## WHAT THE EXERCISE ASKS:
Scan the data below for the string "vermilion". Show every line where it turns up.

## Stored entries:
════════════════

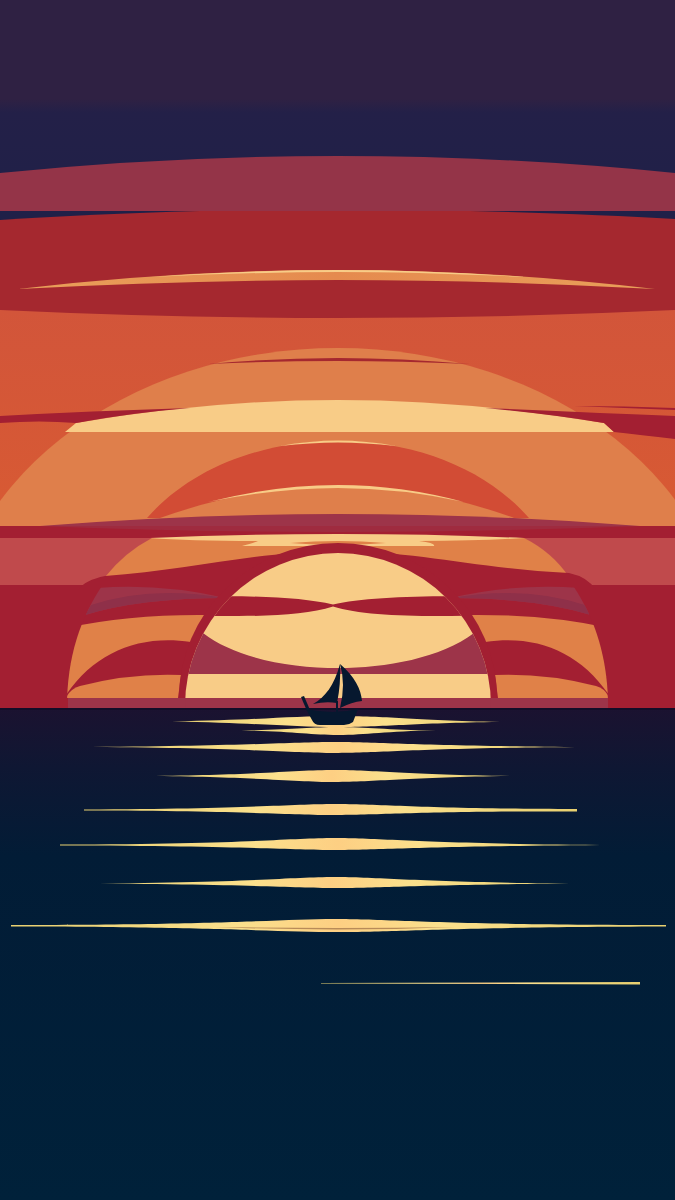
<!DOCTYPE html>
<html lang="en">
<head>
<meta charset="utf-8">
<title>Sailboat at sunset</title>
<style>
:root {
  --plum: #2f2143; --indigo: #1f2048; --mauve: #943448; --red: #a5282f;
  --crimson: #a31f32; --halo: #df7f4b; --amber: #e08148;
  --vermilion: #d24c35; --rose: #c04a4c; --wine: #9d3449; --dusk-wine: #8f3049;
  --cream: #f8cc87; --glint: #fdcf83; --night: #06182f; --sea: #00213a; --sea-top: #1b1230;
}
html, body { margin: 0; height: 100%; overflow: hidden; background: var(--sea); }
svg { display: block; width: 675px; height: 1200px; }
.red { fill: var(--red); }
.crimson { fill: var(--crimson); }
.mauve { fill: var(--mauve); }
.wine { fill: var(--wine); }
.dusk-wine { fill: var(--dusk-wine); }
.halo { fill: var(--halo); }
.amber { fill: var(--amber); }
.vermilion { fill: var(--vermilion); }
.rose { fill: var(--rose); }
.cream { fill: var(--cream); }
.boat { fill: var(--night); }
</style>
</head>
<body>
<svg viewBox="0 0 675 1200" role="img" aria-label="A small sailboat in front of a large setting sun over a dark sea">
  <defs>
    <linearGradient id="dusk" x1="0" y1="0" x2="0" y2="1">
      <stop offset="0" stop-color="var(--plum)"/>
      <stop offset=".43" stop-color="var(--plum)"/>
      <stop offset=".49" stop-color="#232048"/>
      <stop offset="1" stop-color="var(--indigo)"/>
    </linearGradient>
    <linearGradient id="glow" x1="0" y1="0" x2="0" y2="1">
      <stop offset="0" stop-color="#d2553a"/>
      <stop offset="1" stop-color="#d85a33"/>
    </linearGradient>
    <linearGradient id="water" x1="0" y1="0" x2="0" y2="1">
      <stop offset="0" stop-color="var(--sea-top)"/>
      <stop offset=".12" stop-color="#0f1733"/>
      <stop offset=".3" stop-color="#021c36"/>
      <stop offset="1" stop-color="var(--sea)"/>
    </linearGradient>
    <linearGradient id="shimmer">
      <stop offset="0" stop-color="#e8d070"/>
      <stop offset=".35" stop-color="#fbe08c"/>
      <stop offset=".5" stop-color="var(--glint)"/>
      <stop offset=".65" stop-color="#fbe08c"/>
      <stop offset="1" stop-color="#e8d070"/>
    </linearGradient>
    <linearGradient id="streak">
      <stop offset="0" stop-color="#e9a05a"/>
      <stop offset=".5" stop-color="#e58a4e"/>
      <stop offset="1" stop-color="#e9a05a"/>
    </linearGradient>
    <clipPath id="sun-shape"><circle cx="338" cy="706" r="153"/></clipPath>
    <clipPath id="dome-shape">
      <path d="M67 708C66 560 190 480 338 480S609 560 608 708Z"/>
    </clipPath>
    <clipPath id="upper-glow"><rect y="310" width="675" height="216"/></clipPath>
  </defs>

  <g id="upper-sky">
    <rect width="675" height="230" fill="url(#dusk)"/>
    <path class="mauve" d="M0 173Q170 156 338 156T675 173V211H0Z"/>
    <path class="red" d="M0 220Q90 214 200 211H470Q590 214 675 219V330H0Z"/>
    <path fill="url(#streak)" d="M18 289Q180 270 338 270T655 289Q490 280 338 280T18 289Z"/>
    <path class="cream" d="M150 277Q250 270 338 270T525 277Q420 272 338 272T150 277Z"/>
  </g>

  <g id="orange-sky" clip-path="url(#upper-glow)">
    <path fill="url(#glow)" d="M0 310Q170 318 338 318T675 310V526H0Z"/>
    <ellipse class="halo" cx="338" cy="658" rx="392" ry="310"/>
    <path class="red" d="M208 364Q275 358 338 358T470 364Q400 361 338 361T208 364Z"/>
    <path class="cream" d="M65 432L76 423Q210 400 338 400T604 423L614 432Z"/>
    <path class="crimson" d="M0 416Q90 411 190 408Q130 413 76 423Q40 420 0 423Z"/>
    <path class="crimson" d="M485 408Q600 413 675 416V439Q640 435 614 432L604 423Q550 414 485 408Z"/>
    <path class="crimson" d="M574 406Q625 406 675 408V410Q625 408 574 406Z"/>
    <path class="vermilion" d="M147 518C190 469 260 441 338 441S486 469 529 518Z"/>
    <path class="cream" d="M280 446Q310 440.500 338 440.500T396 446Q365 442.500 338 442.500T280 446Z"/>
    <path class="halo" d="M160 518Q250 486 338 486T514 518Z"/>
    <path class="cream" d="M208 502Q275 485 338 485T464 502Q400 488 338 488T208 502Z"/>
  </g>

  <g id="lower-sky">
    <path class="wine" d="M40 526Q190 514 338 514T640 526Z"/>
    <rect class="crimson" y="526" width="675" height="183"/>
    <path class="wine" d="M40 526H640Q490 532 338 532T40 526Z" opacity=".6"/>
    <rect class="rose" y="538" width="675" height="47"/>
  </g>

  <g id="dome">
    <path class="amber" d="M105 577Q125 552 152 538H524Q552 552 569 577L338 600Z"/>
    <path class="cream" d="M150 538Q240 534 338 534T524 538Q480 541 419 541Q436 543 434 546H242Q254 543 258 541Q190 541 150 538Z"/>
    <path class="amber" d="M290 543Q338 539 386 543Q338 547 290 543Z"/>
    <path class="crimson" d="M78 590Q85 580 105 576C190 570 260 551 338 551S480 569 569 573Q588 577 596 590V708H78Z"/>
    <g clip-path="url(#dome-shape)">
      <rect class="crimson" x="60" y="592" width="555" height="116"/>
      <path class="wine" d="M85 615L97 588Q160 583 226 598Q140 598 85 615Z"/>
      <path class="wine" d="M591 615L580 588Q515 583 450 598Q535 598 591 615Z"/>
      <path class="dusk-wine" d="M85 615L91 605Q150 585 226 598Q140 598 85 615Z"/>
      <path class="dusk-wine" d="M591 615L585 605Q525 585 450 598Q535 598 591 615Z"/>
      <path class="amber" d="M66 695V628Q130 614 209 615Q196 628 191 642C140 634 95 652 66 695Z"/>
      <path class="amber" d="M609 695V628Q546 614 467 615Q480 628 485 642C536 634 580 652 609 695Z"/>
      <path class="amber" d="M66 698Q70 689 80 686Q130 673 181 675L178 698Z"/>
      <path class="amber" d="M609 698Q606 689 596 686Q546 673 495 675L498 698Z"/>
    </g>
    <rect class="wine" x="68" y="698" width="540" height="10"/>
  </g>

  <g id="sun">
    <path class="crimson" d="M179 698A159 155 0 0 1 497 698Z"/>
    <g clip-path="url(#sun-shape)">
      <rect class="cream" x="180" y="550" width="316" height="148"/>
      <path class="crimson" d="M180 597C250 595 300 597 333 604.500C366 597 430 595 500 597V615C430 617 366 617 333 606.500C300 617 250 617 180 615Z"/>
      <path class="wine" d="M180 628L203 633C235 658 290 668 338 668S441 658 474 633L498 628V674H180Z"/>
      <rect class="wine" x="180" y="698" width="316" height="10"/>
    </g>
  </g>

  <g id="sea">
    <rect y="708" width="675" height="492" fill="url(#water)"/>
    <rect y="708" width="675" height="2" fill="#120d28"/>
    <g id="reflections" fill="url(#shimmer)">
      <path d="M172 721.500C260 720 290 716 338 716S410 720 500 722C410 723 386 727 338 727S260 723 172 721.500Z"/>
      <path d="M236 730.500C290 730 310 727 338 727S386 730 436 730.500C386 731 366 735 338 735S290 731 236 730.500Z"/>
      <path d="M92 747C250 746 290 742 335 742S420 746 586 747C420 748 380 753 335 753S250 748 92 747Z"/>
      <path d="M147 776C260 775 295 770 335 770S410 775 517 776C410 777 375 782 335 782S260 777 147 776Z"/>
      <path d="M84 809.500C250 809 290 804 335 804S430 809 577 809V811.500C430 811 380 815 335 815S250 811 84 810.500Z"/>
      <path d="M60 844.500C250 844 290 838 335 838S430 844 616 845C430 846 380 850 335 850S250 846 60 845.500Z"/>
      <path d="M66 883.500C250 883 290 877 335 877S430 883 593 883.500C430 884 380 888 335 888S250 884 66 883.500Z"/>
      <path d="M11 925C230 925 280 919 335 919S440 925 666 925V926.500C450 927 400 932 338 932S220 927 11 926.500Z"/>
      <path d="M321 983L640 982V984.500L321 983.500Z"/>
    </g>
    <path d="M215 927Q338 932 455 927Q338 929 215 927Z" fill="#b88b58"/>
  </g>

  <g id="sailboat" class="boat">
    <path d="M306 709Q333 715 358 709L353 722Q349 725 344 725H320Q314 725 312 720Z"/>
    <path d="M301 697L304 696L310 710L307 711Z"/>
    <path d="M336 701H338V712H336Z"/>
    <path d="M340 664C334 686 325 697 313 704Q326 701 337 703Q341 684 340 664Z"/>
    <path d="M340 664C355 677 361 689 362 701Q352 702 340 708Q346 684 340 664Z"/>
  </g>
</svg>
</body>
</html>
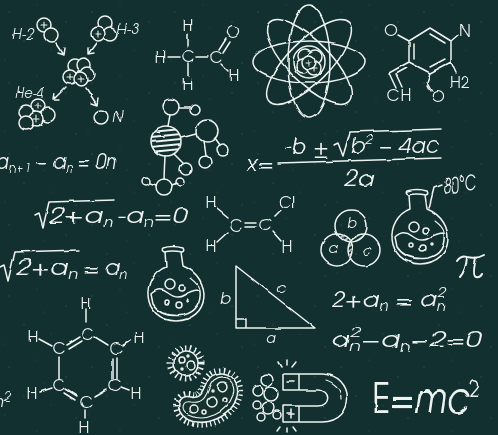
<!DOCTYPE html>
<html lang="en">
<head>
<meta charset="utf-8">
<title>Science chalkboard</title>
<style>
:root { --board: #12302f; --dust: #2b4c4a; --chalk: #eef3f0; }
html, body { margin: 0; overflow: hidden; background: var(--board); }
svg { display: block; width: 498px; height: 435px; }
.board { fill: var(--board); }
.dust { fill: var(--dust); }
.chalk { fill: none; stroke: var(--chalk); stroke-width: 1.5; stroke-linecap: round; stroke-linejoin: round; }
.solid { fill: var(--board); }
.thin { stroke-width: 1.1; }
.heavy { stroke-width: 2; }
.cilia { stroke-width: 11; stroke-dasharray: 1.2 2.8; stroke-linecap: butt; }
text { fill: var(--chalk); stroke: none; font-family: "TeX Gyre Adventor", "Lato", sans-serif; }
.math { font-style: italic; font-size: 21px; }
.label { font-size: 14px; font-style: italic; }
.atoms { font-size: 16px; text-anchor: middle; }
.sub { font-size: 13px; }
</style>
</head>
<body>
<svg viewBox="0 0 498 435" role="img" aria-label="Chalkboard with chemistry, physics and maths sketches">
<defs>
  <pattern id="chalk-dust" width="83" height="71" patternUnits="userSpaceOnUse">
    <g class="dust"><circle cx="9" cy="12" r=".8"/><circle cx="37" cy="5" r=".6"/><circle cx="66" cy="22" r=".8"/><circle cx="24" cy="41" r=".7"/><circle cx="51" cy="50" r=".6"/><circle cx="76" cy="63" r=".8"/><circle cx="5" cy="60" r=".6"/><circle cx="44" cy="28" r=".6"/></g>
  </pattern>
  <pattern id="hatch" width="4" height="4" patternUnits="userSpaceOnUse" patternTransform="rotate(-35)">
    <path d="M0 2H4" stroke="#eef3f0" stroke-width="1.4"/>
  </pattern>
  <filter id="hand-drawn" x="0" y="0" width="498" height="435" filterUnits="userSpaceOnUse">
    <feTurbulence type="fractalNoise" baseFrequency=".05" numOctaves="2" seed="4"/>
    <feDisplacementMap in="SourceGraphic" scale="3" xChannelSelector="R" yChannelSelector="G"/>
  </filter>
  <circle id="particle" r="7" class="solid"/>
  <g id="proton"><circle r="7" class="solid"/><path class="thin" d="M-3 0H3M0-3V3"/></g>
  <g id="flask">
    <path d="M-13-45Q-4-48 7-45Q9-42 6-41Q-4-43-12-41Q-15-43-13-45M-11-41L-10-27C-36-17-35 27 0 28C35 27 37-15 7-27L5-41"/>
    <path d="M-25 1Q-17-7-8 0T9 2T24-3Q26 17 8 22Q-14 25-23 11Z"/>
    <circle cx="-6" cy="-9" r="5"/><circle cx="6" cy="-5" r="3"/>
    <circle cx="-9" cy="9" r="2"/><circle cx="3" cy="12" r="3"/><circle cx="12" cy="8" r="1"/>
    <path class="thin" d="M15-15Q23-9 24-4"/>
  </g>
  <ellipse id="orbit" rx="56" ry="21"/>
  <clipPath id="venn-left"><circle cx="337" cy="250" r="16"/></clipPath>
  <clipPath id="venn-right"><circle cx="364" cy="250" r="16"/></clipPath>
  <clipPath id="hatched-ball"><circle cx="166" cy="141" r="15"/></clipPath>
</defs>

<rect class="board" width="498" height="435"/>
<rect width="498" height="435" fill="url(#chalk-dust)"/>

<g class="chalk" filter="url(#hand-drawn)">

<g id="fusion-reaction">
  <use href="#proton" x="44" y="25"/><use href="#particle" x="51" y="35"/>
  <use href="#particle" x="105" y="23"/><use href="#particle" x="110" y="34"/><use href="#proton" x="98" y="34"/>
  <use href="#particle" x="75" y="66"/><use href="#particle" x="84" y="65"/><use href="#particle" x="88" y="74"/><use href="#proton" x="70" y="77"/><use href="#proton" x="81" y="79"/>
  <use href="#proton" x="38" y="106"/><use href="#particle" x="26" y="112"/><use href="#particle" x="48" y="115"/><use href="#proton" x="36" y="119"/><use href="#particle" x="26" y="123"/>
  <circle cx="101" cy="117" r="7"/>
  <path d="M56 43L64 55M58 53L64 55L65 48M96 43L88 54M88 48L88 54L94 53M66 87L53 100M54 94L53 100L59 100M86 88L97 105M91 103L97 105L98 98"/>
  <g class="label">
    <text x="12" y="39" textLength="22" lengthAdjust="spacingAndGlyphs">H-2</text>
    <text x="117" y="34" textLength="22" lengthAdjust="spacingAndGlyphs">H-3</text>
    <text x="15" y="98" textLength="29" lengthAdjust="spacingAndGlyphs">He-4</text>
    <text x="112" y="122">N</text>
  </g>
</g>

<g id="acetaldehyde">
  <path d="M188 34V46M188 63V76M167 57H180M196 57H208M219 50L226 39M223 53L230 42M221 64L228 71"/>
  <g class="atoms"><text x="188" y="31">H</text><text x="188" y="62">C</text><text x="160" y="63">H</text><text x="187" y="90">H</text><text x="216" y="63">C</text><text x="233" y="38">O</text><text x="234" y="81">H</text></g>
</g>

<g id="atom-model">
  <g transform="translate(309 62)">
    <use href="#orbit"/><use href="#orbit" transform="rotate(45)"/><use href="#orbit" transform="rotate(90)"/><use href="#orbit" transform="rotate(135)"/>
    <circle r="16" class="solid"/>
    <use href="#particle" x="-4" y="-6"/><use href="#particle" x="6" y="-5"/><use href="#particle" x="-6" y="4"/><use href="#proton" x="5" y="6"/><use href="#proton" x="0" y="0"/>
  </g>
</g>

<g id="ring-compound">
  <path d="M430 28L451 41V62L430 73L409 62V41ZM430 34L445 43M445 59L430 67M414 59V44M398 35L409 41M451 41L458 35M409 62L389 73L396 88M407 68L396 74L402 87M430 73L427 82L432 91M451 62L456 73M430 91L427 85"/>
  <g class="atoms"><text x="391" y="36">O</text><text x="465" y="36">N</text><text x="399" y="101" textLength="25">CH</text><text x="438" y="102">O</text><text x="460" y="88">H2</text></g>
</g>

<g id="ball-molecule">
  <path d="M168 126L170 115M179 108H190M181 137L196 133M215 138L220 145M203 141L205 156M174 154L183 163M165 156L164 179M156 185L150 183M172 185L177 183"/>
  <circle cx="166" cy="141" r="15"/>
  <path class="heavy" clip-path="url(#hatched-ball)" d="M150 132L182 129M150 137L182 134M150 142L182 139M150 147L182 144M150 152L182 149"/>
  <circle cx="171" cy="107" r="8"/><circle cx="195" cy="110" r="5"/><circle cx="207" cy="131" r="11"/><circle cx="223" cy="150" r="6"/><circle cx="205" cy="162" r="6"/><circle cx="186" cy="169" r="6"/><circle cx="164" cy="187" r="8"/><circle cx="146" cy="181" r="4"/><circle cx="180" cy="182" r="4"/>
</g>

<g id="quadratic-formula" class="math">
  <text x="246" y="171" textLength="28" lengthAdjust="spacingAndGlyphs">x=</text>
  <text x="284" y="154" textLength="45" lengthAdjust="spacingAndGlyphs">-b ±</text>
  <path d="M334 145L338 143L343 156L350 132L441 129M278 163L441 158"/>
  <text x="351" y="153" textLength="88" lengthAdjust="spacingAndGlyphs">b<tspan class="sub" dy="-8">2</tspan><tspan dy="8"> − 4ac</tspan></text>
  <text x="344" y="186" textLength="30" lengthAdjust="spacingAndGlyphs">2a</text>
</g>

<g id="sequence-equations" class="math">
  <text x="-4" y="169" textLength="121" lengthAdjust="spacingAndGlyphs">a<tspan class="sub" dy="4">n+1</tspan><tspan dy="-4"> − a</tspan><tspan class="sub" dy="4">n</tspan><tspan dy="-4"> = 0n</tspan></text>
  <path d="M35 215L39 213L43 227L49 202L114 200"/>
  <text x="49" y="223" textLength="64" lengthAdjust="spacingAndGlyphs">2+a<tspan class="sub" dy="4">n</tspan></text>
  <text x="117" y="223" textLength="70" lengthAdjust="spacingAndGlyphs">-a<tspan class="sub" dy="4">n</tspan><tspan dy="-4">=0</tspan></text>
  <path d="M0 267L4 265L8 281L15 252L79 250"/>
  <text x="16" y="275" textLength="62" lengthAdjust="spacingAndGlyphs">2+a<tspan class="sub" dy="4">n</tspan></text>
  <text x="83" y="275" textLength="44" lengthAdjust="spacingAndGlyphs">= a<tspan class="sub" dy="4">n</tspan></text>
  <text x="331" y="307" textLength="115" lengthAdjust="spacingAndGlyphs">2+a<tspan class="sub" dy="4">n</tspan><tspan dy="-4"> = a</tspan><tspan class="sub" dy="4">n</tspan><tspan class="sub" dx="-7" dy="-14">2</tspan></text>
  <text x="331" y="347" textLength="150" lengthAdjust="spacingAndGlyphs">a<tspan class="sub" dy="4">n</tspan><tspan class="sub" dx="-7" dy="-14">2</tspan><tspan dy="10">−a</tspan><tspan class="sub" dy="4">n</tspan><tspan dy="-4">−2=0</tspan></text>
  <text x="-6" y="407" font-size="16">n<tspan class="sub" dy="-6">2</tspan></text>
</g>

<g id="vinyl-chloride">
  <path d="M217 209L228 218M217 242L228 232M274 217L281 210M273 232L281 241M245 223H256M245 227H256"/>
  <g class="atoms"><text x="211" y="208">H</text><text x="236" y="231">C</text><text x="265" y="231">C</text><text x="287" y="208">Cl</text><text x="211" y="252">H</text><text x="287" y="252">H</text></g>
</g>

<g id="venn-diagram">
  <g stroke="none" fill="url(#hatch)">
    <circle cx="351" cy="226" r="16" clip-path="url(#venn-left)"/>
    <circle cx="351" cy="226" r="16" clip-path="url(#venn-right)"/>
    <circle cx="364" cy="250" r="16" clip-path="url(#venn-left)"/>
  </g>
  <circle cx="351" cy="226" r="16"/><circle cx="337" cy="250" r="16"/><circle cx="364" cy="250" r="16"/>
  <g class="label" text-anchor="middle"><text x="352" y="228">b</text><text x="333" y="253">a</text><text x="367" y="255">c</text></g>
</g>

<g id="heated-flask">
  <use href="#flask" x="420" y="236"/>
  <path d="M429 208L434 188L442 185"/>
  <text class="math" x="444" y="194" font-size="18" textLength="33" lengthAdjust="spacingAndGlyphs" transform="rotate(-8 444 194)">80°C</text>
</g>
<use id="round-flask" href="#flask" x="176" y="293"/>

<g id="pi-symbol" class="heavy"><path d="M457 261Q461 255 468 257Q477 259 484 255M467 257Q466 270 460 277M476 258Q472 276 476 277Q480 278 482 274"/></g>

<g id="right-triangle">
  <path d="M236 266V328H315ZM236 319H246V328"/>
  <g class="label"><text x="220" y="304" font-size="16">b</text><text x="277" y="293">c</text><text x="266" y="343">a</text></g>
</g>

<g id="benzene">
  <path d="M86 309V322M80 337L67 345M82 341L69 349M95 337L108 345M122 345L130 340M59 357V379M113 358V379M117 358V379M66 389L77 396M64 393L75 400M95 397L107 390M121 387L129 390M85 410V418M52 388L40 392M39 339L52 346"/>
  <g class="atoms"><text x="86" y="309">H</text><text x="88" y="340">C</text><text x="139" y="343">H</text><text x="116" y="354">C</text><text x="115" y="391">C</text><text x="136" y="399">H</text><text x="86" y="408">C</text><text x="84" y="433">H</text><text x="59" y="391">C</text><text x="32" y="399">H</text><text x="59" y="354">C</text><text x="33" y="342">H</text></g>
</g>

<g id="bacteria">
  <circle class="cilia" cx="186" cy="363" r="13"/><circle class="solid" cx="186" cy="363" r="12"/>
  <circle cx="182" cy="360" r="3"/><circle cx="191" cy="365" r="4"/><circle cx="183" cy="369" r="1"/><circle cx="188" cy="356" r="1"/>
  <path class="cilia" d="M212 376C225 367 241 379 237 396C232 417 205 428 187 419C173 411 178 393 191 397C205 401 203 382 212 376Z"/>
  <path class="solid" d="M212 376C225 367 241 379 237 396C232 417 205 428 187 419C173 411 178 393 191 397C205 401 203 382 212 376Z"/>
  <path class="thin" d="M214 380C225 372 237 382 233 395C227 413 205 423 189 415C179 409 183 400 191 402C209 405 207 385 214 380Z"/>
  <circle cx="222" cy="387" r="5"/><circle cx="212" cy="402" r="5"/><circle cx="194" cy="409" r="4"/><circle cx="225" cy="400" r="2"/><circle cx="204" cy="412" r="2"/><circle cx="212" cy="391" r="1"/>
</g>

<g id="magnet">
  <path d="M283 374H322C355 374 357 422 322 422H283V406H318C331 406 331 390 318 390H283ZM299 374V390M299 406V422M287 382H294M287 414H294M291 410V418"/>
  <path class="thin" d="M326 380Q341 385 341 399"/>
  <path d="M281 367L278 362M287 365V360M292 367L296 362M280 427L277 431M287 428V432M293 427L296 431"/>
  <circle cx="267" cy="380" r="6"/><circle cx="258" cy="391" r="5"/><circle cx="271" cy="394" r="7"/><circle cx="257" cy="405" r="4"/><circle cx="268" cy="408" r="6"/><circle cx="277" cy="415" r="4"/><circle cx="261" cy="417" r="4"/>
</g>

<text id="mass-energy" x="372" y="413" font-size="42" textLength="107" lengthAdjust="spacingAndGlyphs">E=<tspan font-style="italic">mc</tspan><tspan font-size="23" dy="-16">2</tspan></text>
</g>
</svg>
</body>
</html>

════════════════

## RESPONSE FOR THIS EXERCISE:
  --vermilion: #d24c35; --rose: #c04a4c; --wine: #9d3449; --dusk-wine: #8f3049;
.vermilion { fill: var(--vermilion); }
    <path class="vermilion" d="M147 518C190 469 260 441 338 441S486 469 529 518Z"/>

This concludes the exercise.